2013 Belle Brise (barrel sample) had very seductive cherry nose with powerful aroma of grated chocolate, velvety texture with silky ripe fruit and tannin, delicate and sublime on the palate finesse and impressive length. You simply couldn't taste tannin, which was packed in velvet. Impressive balance. Maybe slightly less intense than 2012. Great effort for the vintage. 93p. Tasted in April 2014.
2012 Belle Brise (33% new oak) had seductive cherry nose, velvety texture with silky fruit and tannin, sophisticated touch, finesse and impressive length. You simply couldn't taste tannin, which was packed in velvet. Fabulous balance. Stupendous effort for the vintage. 93p. Tasted three times - last time in April 2016. Consistent notes.
2011 Belle Brise (33% new oak) had incredibly intense nose of black cherries, silky fruit and tannin, finesse and elegance. Great complexity and length here. Very classy and stylish wine. Now in bottle. 93+p. Tasted twice - last time in April 2014. Consistent notes.
2010 Belle Brise (33% new oak) was a fantastic treat with excellent and incredibly intense black cherries, sophisticated palate with fat velvety texture, perfect ripeness of silky fruit and tannin, stunning complexity, structure and length. What an achievement! 96p. Tasted three times - last time in December 2016. Consistent notes.
2009 Belle Brise had same style as 2010, less tight and dense than 2010, more red fruit and less black fruit here, incredible balance. Worth every point of 94p. Tasted in April 2013.
2007 Belle Brise was beautiful wine for the vintage, full of life, silky and velvety. Impressive ripeness of fruit and tannin, structure and length. 92p. Tasted in April 2013.

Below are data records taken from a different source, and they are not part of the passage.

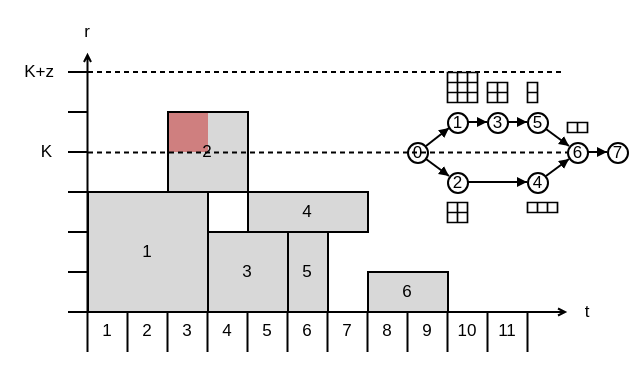
<!DOCTYPE html>
<html lang="en">
<head>
<meta charset="utf-8">
<title>Resource schedule and precedence graph</title>
<style>
:root { --ink: #000; --paper: #fff; --block: #d8d8d8; --overload: rgba(200, 55, 55, .55); --unit: 40px; }
* { box-sizing: border-box; }
body { margin: 0; overflow: hidden; background: var(--paper); }
.schedule { position: relative; width: 640px; height: 366px; overflow: hidden; color: var(--ink); font: 17px/20px "Liberation Sans", Arial, sans-serif; }
.blocks { position: absolute; left: 88px; top: 72px; display: grid; grid-template: repeat(6, var(--unit)) / repeat(11, var(--unit)); }
.block { position: relative; display: grid; place-items: center; margin: -1px; padding-right: 2px; border: 2px solid var(--ink); background: var(--block); }
.overload { position: absolute; left: 0; top: 0; width: 39px; height: 39px; background: var(--overload); }
.job-1 { grid-area: 4 / 1 / 7 / 4; }
.job-2 { grid-area: 2 / 3 / 4 / 5; }
.job-3 { grid-area: 5 / 4 / 7 / 6; }
.job-4 { grid-area: 4 / 5 / 5 / 8; }
.job-5 { grid-area: 5 / 6 / 7 / 7; }
.job-6 { grid-area: 6 / 8 / 7 / 10; }
.lines { position: absolute; inset: 0; fill: none; stroke: var(--ink); stroke-width: 2; }
.lines .head { fill: var(--ink); stroke: none; }
.lines .demand { fill: var(--paper); stroke-width: 1.7; }
.lines .limit { stroke-dasharray: 5 4; }
.periods { position: absolute; left: 87px; top: 321px; display: grid; grid-template-columns: repeat(11, var(--unit)); margin: 0; padding: 0; list-style: none; text-align: center; }
.label { position: absolute; transform: translate(-50%, -50%); }
.level { position: absolute; left: 0; width: 54px; text-align: right; }
.node { position: absolute; width: 22px; height: 22px; margin: -11px; display: grid; place-items: center; border: 2px solid var(--ink); border-radius: 50%; background: var(--paper); line-height: 18px; }
</style>
</head>
<body>
<main class="schedule">
  <section class="blocks" aria-label="Scheduled jobs">
    <div class="block job-1">1</div>
    <div class="block job-2"><i class="overload"></i><span style="position:relative">2</span></div>
    <div class="block job-3">3</div>
    <div class="block job-4">4</div>
    <div class="block job-5">5</div>
    <div class="block job-6">6</div>
  </section>

  <svg class="lines" width="640" height="366" viewBox="0 0 640 366" aria-hidden="true">
    <defs>
      <marker id="arrow" markerUnits="userSpaceOnUse" markerWidth="12" markerHeight="12" refX="10" refY="5" orient="auto">
        <path class="head" d="M0 0L10 5L0 10Z"/>
      </marker>
      <path id="period-tick" d="M0 312V352"/>
      <path id="level-tick" d="M68 0H88"/>
    </defs>
    <g class="axes">
      <path d="M87.500 312V55M84 62L87.500 55L91 62"/>
      <path d="M68 312H565M558 308.500L565 312L558 315.500"/>
      <use href="#period-tick" x="87.500"/><use href="#period-tick" x="127.500"/><use href="#period-tick" x="167.500"/>
      <use href="#period-tick" x="207.500"/><use href="#period-tick" x="247.500"/><use href="#period-tick" x="287.500"/>
      <use href="#period-tick" x="327.500"/><use href="#period-tick" x="367.500"/><use href="#period-tick" x="407.500"/>
      <use href="#period-tick" x="447.500"/><use href="#period-tick" x="487.500"/><use href="#period-tick" x="527.500"/>
      <use href="#level-tick" y="72"/><use href="#level-tick" y="112"/><use href="#level-tick" y="152"/>
      <use href="#level-tick" y="192"/><use href="#level-tick" y="232"/><use href="#level-tick" y="272"/>
    </g>
    <path class="limit" d="M88 72H562"/>
    <g class="precedence" marker-end="url(#arrow)">
      <path d="M426 146L449 128" marker-end="url(#arrow)"/>
      <path d="M426 159L449 176" marker-end="url(#arrow)"/>
      <path d="M468 122H487" marker-end="url(#arrow)"/>
      <path d="M508 122H527" marker-end="url(#arrow)"/>
      <path d="M468 182H527" marker-end="url(#arrow)"/>
      <path d="M546 129L569 146" marker-end="url(#arrow)"/>
      <path d="M546 176L569 159" marker-end="url(#arrow)"/>
      <path d="M588 152H607" marker-end="url(#arrow)"/>
    </g>
    <g class="demands">
      <path class="demand" d="M447.500 72.500h30v30h-30zM457.500 72.500v30M467.500 72.500v30M447.500 82.500h30M447.500 92.500h30"/>
      <path class="demand" d="M487.500 82.500h20v20h-20zM497.500 82.500v20M487.500 92.500h20"/>
      <path class="demand" d="M527.500 82.500h10v20h-10zM527.500 92.500h10"/>
      <path class="demand" d="M567.500 122.500h20v10h-20zM577.500 122.500v10"/>
      <path class="demand" d="M447.500 202.500h20v20h-20zM457.500 202.500v20M447.500 212.500h20"/>
      <path class="demand" d="M527.500 202.500h30v10h-30zM537.500 202.500v10M547.500 202.500v10"/>
    </g>
  </svg>

  <span class="label" style="left:87px;top:32px">r</span>
  <span class="label" style="left:587px;top:312px">t</span>
  <span class="level" style="top:62px">K+z</span>
  <span class="level" style="top:142px;width:52px">K</span>
  <ol class="periods">
    <li>1</li><li>2</li><li>3</li><li>4</li><li>5</li><li>6</li><li>7</li><li>8</li><li>9</li><li>10</li><li>11</li>
  </ol>

  <section aria-label="Precedence graph">
    <span class="node" style="left:417.500px;top:152.500px">0</span>
    <span class="node" style="left:457.500px;top:122.500px">1</span>
    <span class="node" style="left:457.500px;top:182.500px">2</span>
    <span class="node" style="left:497.500px;top:122.500px">3</span>
    <span class="node" style="left:537.500px;top:182.500px">4</span>
    <span class="node" style="left:537.500px;top:122.500px">5</span>
    <span class="node" style="left:577.500px;top:152.500px">6</span>
    <span class="node" style="left:617.500px;top:152.500px">7</span>
  </section>
  <svg class="lines" width="640" height="366" viewBox="0 0 640 366" aria-hidden="true">
    <path class="limit" d="M88 152.500H567"/>
  </svg>
</main>
</body>
</html>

2005 Belle Brise displayed stunning intensity of blueberries and blackberries on the nose and concentration of same on the palate, very, very truffy, perfect ripeness of fruit and tannin excellent structure and depth, refined and sophisticated, excellent complexity. Almost as impressive as 2010, tannin are less fat here. 95-96p. Tasted twice - last time in April 2014. Consistent notes.
I remember tasting 1993, 1994, 1995, 1996, 1997 and 1998 Belle Brise during visits at the property between 1996 and 1999, and all of them were well-made for respective vintages, without having sharp edges and rough tannin. 1995 and 1998 Belle Brise I would have rated 90-91p, 1996 Belle Brise 89p, 1997 Belle Brise 88p and 1994/1993 Belle Brise 86-87p.
2010 and 2009 of Les Cedres de Belle Brise, Belle Brise's second wine, were very drinkable, seductive and charming, silky stuff again and again. 87p. Tasted in April 2013.
Price of Belle Brise is between 70-100 €/bottle but there's no problem with selling it as there's great demand for it in Singapore, Hong Kong, Japan and Switzerland. Several 3-4 stars restaurant in Paris have it on wine list in many vintages.
Stunning 60 years old Armagnac tasted in 2014 from Henri-Bruno de Coincy, who also owns Chateau Belle Brise. It was made by his father. His Armagnacs can be as seductive as beautiful women. Before you know you are "trapped".
Since he was 16 years old, he's been producing fantastic Armagnac at family estate in the best part of appelation. De Coincy family has been producing Armagnac for 700 years. Armagnac here undergoes double destillation (since 1973), while most producers there use one destillation. Its name is Fontaine de Coincy and it fetches prices from 200 € and up. He's Armagnac on stock back to 19th century. In April 2013, I tasted heavenly vintages 1979, 1973 and 1954, plus incredibly aromatic and orange influenced Fleur d'Armagnac a l'Orange. Certainly, one of the very best Armagnacs ever produced!
It's strange that recent books about Armagnac don't mention La Fontaine de Coincy at all. Why? It seems to be a well kept secret too for Armagnac afficionados.